--- What to produce ---
Say how many lines of these entries include the word "Liberation", and answer with the number alone.

Stored data:

[Start of Attachment]

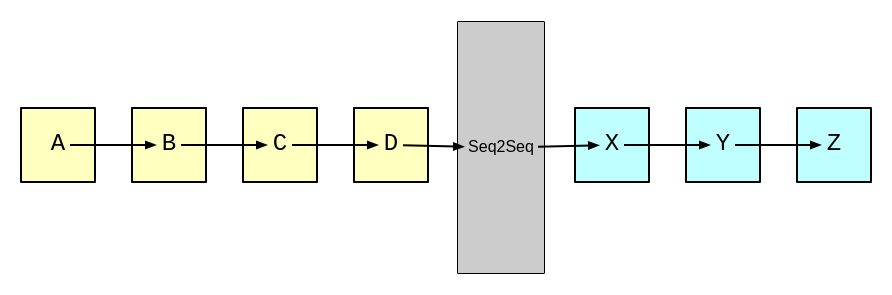
<!DOCTYPE html>
<html lang="en">
<head>
<meta charset="utf-8">
<title>Sequence to sequence diagram</title>
<style>
:root {
  --paper: #ffffff;
  --ink: #000000;
  --input: #ffffc0;
  --model: #cccccc;
  --output: #c0ffff;
}
* { box-sizing: border-box; }
html, body { margin: 0; overflow: hidden; background: var(--paper); }
.diagram {
  position: relative;
  width: 892px;
  height: 295px;
  padding: 20px;
  display: flex;
  align-items: flex-start;
  gap: 28px;
  color: var(--ink);
}
.sequence { display: flex; gap: 35px; padding-top: 87px; }
.token, .model {
  display: flex;
  align-items: center;
  justify-content: center;
  flex: none;
  border: 2px solid var(--ink);
  border-radius: 1px;
  padding-bottom: 2px;
}
.token {
  width: 76px;
  height: 76px;
  font: 24px/26px "Liberation Mono", monospace;
}
.inputs .token { background: var(--input); }
.outputs .token { background: var(--output); }
.model {
  width: 88px;
  height: 253px;
  margin: 1px 1px 0 0;
  border-width: 1px;
  background: var(--model);
  font: 16px/18px "Liberation Sans", Arial, sans-serif;
}
.arrows { position: absolute; left: 0; top: 0; }
.arrows line { stroke: var(--ink); stroke-width: 2; }
.arrows polygon { fill: var(--ink); }
</style>
</head>
<body>
<main class="diagram">
  <div class="sequence inputs">
    <div class="token">A</div>
    <div class="token">B</div>
    <div class="token">C</div>
    <div class="token">D</div>
  </div>
  <div class="model">Seq2Seq</div>
  <div class="sequence outputs">
    <div class="token">X</div>
    <div class="token">Y</div>
    <div class="token">Z</div>
  </div>
  <svg class="arrows" width="892" height="295" viewBox="0 0 892 295" aria-hidden="true">
    <defs>
      <polygon id="head" points="0,0 -12,-4.5 -12,4.5"/>
      <g id="step">
        <line x1="12" y1="0" x2="90" y2="0"/>
        <use href="#head" x="99"/>
      </g>
    </defs>
    <use href="#step" x="58" y="145"/>
    <use href="#step" x="169" y="145"/>
    <use href="#step" x="280" y="145"/>
    <line x1="403" y1="145.3" x2="456" y2="146.5"/>
    <use href="#head" transform="translate(465 146.7) rotate(1.3)"/>
    <line x1="538" y1="146.7" x2="591" y2="145.5"/>
    <use href="#head" transform="translate(600 145.3) rotate(-1.3)"/>
    <use href="#step" x="612" y="145"/>
    <use href="#step" x="723" y="145"/>
  </svg>
</main>
</body>
</html>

[End of Attachment]

--- Reply to the exercise ---
2